** EXERCISE AIM **
Whenever the string "hash" appears in a line below, please copy the line out.

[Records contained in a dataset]
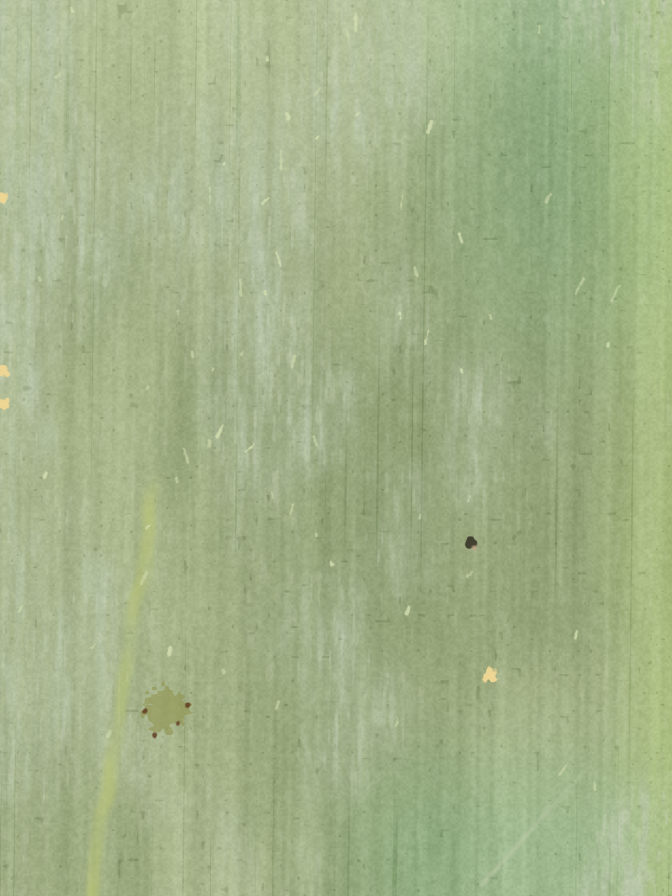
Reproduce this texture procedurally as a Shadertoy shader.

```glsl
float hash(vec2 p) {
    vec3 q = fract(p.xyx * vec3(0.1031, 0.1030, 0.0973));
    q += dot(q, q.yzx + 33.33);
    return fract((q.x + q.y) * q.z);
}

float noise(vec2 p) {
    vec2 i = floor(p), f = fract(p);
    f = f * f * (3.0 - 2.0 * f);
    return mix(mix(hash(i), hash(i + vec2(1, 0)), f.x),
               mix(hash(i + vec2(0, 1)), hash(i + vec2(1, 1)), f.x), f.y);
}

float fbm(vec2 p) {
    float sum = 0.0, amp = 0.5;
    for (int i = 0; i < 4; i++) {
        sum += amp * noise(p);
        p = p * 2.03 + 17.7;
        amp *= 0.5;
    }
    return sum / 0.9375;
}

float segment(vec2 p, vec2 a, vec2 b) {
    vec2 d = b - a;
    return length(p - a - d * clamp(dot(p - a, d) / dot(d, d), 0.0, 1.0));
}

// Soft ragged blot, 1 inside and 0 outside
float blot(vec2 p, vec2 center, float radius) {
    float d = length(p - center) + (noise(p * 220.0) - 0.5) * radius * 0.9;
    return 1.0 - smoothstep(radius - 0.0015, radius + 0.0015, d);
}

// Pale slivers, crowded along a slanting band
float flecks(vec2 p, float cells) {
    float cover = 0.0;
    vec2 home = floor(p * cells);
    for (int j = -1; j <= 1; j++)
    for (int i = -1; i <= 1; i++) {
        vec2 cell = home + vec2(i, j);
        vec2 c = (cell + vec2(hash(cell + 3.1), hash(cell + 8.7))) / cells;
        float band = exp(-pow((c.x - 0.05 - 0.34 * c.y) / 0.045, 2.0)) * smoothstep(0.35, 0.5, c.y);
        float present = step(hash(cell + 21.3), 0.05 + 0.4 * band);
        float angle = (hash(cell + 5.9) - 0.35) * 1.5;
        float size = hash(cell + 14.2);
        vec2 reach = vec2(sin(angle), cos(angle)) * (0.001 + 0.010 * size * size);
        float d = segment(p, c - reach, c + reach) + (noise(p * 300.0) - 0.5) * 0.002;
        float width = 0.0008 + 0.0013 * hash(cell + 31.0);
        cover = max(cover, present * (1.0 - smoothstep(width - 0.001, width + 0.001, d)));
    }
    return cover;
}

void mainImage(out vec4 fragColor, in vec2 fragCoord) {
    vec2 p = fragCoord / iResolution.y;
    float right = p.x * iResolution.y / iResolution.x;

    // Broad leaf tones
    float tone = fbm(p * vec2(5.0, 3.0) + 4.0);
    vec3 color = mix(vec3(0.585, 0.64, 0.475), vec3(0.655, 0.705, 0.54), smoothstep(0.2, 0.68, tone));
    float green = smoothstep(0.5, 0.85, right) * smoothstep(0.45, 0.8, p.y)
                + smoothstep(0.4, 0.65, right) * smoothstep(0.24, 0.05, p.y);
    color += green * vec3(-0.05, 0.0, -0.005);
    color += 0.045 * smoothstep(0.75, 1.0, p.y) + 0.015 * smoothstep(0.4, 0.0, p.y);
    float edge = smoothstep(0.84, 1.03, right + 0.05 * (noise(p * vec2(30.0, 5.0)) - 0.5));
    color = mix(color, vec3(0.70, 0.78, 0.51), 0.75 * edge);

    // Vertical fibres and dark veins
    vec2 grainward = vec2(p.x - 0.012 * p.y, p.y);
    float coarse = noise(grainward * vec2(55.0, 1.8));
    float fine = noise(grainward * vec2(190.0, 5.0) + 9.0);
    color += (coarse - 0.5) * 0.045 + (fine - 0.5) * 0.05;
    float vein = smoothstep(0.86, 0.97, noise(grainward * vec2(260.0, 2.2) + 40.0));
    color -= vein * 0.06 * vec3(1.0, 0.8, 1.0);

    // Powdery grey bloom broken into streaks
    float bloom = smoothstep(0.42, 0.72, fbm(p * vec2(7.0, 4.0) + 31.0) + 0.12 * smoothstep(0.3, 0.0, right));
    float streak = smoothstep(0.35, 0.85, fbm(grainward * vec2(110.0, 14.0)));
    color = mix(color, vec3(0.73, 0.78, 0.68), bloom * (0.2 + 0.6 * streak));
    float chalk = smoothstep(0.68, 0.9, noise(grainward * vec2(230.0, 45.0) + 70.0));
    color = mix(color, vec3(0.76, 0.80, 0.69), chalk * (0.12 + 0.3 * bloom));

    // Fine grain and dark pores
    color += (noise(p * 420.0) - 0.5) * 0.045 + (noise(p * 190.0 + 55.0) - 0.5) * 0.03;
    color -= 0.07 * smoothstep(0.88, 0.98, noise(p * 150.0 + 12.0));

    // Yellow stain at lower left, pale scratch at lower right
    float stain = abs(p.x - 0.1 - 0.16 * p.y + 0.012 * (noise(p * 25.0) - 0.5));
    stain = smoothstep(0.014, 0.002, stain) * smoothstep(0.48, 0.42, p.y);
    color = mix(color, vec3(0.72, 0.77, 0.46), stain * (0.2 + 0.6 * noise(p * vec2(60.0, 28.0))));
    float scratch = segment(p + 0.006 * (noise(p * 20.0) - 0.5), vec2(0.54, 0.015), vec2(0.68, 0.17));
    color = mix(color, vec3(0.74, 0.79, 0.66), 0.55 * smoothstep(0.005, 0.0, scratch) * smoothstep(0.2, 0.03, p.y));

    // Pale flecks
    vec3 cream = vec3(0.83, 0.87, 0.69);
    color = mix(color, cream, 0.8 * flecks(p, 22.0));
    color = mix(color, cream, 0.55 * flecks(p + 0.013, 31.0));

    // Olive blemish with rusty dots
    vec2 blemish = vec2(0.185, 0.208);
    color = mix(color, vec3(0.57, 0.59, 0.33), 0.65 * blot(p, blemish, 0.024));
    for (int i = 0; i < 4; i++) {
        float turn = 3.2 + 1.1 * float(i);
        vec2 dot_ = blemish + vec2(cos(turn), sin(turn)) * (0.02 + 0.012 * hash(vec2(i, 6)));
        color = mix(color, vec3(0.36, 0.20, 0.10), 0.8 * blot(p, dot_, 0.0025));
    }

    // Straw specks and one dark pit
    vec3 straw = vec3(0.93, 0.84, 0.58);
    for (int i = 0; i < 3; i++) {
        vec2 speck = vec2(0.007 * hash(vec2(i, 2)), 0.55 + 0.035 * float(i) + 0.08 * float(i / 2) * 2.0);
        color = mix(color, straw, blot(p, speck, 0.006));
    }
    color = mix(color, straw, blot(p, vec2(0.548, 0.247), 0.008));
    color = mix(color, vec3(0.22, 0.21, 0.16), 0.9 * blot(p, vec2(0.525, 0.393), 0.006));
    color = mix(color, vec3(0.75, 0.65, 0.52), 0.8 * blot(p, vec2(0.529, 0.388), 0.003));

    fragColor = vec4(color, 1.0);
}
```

** EXPECTED OUTPUT **
float hash(vec2 p) {
    return mix(mix(hash(i), hash(i + vec2(1, 0)), f.x),
               mix(hash(i + vec2(0, 1)), hash(i + vec2(1, 1)), f.x), f.y);
        vec2 c = (cell + vec2(hash(cell + 3.1), hash(cell + 8.7))) / cells;
        float present = step(hash(cell + 21.3), 0.05 + 0.4 * band);
        float angle = (hash(cell + 5.9) - 0.35) * 1.5;
        float size = hash(cell + 14.2);
        float width = 0.0008 + 0.0013 * hash(cell + 31.0);
        vec2 dot_ = blemish + vec2(cos(turn), sin(turn)) * (0.02 + 0.012 * hash(vec2(i, 6)));
        vec2 speck = vec2(0.007 * hash(vec2(i, 2)), 0.55 + 0.035 * float(i) + 0.08 * float(i / 2) * 2.0);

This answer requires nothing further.